*** Opening of SOURCE DATA ***
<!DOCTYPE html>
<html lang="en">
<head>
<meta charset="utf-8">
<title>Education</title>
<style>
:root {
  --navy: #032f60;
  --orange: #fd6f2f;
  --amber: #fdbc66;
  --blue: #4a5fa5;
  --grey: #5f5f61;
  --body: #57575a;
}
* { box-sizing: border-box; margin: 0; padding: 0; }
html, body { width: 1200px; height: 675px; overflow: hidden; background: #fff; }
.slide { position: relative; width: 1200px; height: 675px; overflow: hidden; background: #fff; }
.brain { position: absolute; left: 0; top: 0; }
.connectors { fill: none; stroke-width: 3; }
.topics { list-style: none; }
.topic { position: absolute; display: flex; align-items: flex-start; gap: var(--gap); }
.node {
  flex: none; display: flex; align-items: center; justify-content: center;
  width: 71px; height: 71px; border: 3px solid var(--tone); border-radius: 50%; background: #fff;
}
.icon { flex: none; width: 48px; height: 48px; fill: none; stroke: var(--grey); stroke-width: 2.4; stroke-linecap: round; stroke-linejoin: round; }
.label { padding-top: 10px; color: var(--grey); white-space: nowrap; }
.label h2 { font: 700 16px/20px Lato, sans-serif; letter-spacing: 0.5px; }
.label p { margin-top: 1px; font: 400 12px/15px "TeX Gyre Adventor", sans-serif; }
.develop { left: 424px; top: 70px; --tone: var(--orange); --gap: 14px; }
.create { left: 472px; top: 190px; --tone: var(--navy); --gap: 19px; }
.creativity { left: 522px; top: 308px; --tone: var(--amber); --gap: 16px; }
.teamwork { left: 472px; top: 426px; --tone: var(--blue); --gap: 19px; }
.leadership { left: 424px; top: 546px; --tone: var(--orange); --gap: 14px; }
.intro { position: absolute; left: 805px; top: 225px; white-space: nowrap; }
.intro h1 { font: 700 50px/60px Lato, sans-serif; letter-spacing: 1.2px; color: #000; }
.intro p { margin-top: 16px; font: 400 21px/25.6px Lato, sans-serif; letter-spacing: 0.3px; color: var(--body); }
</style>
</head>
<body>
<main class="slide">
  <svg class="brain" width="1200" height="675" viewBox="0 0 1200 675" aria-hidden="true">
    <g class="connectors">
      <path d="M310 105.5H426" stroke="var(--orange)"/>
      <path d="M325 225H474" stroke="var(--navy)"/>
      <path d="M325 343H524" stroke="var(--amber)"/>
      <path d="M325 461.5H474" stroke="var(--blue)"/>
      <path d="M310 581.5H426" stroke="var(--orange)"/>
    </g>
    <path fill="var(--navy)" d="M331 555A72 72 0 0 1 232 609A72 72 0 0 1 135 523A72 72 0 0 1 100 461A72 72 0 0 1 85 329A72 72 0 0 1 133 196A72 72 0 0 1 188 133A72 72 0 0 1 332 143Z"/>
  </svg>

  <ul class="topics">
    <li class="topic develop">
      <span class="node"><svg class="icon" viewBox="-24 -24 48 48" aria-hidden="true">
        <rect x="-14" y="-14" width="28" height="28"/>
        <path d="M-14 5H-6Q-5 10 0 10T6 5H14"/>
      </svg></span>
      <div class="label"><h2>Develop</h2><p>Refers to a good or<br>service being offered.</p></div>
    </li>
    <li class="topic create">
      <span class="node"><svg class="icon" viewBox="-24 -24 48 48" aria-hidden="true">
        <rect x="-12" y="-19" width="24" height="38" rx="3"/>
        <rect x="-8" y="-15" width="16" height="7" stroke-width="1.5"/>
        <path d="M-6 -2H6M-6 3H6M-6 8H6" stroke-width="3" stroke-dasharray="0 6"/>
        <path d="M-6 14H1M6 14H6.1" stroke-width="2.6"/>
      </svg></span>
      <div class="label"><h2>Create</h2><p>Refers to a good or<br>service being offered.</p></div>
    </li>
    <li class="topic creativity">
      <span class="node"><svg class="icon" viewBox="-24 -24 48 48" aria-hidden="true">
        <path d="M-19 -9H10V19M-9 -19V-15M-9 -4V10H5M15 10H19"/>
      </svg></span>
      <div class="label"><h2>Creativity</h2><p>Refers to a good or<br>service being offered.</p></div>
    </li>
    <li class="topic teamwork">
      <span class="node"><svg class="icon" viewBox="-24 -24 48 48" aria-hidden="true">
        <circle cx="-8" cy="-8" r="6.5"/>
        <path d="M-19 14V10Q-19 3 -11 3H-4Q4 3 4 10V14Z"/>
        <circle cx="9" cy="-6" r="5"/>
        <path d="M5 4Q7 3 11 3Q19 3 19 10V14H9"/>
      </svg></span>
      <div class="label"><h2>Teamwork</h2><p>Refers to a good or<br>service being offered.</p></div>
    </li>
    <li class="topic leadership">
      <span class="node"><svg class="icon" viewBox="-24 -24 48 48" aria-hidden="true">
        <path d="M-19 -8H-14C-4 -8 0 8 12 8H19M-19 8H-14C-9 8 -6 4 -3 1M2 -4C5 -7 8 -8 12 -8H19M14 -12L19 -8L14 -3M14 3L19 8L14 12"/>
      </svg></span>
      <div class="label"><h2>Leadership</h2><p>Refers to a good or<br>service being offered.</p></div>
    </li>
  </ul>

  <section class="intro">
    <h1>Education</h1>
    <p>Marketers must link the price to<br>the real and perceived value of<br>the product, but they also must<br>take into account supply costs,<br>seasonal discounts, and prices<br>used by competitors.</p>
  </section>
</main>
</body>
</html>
*** Close of SOURCE DATA ***
YOUR ASSIGNMENT: The data above needs to be given again exactly, with no line left out.

EXERCISE ANSWER:
<!DOCTYPE html>
<html lang="en">
<head>
<meta charset="utf-8">
<title>Education</title>
<style>
:root {
  --navy: #032f60;
  --orange: #fd6f2f;
  --amber: #fdbc66;
  --blue: #4a5fa5;
  --grey: #5f5f61;
  --body: #57575a;
}
* { box-sizing: border-box; margin: 0; padding: 0; }
html, body { width: 1200px; height: 675px; overflow: hidden; background: #fff; }
.slide { position: relative; width: 1200px; height: 675px; overflow: hidden; background: #fff; }
.brain { position: absolute; left: 0; top: 0; }
.connectors { fill: none; stroke-width: 3; }
.topics { list-style: none; }
.topic { position: absolute; display: flex; align-items: flex-start; gap: var(--gap); }
.node {
  flex: none; display: flex; align-items: center; justify-content: center;
  width: 71px; height: 71px; border: 3px solid var(--tone); border-radius: 50%; background: #fff;
}
.icon { flex: none; width: 48px; height: 48px; fill: none; stroke: var(--grey); stroke-width: 2.4; stroke-linecap: round; stroke-linejoin: round; }
.label { padding-top: 10px; color: var(--grey); white-space: nowrap; }
.label h2 { font: 700 16px/20px Lato, sans-serif; letter-spacing: 0.5px; }
.label p { margin-top: 1px; font: 400 12px/15px "TeX Gyre Adventor", sans-serif; }
.develop { left: 424px; top: 70px; --tone: var(--orange); --gap: 14px; }
.create { left: 472px; top: 190px; --tone: var(--navy); --gap: 19px; }
.creativity { left: 522px; top: 308px; --tone: var(--amber); --gap: 16px; }
.teamwork { left: 472px; top: 426px; --tone: var(--blue); --gap: 19px; }
.leadership { left: 424px; top: 546px; --tone: var(--orange); --gap: 14px; }
.intro { position: absolute; left: 805px; top: 225px; white-space: nowrap; }
.intro h1 { font: 700 50px/60px Lato, sans-serif; letter-spacing: 1.2px; color: #000; }
.intro p { margin-top: 16px; font: 400 21px/25.6px Lato, sans-serif; letter-spacing: 0.3px; color: var(--body); }
</style>
</head>
<body>
<main class="slide">
  <svg class="brain" width="1200" height="675" viewBox="0 0 1200 675" aria-hidden="true">
    <g class="connectors">
      <path d="M310 105.5H426" stroke="var(--orange)"/>
      <path d="M325 225H474" stroke="var(--navy)"/>
      <path d="M325 343H524" stroke="var(--amber)"/>
      <path d="M325 461.5H474" stroke="var(--blue)"/>
      <path d="M310 581.5H426" stroke="var(--orange)"/>
    </g>
    <path fill="var(--navy)" d="M331 555A72 72 0 0 1 232 609A72 72 0 0 1 135 523A72 72 0 0 1 100 461A72 72 0 0 1 85 329A72 72 0 0 1 133 196A72 72 0 0 1 188 133A72 72 0 0 1 332 143Z"/>
  </svg>

  <ul class="topics">
    <li class="topic develop">
      <span class="node"><svg class="icon" viewBox="-24 -24 48 48" aria-hidden="true">
        <rect x="-14" y="-14" width="28" height="28"/>
        <path d="M-14 5H-6Q-5 10 0 10T6 5H14"/>
      </svg></span>
      <div class="label"><h2>Develop</h2><p>Refers to a good or<br>service being offered.</p></div>
    </li>
    <li class="topic create">
      <span class="node"><svg class="icon" viewBox="-24 -24 48 48" aria-hidden="true">
        <rect x="-12" y="-19" width="24" height="38" rx="3"/>
        <rect x="-8" y="-15" width="16" height="7" stroke-width="1.5"/>
        <path d="M-6 -2H6M-6 3H6M-6 8H6" stroke-width="3" stroke-dasharray="0 6"/>
        <path d="M-6 14H1M6 14H6.1" stroke-width="2.6"/>
      </svg></span>
      <div class="label"><h2>Create</h2><p>Refers to a good or<br>service being offered.</p></div>
    </li>
    <li class="topic creativity">
      <span class="node"><svg class="icon" viewBox="-24 -24 48 48" aria-hidden="true">
        <path d="M-19 -9H10V19M-9 -19V-15M-9 -4V10H5M15 10H19"/>
      </svg></span>
      <div class="label"><h2>Creativity</h2><p>Refers to a good or<br>service being offered.</p></div>
    </li>
    <li class="topic teamwork">
      <span class="node"><svg class="icon" viewBox="-24 -24 48 48" aria-hidden="true">
        <circle cx="-8" cy="-8" r="6.5"/>
        <path d="M-19 14V10Q-19 3 -11 3H-4Q4 3 4 10V14Z"/>
        <circle cx="9" cy="-6" r="5"/>
        <path d="M5 4Q7 3 11 3Q19 3 19 10V14H9"/>
      </svg></span>
      <div class="label"><h2>Teamwork</h2><p>Refers to a good or<br>service being offered.</p></div>
    </li>
    <li class="topic leadership">
      <span class="node"><svg class="icon" viewBox="-24 -24 48 48" aria-hidden="true">
        <path d="M-19 -8H-14C-4 -8 0 8 12 8H19M-19 8H-14C-9 8 -6 4 -3 1M2 -4C5 -7 8 -8 12 -8H19M14 -12L19 -8L14 -3M14 3L19 8L14 12"/>
      </svg></span>
      <div class="label"><h2>Leadership</h2><p>Refers to a good or<br>service being offered.</p></div>
    </li>
  </ul>

  <section class="intro">
    <h1>Education</h1>
    <p>Marketers must link the price to<br>the real and perceived value of<br>the product, but they also must<br>take into account supply costs,<br>seasonal discounts, and prices<br>used by competitors.</p>
  </section>
</main>
</body>
</html>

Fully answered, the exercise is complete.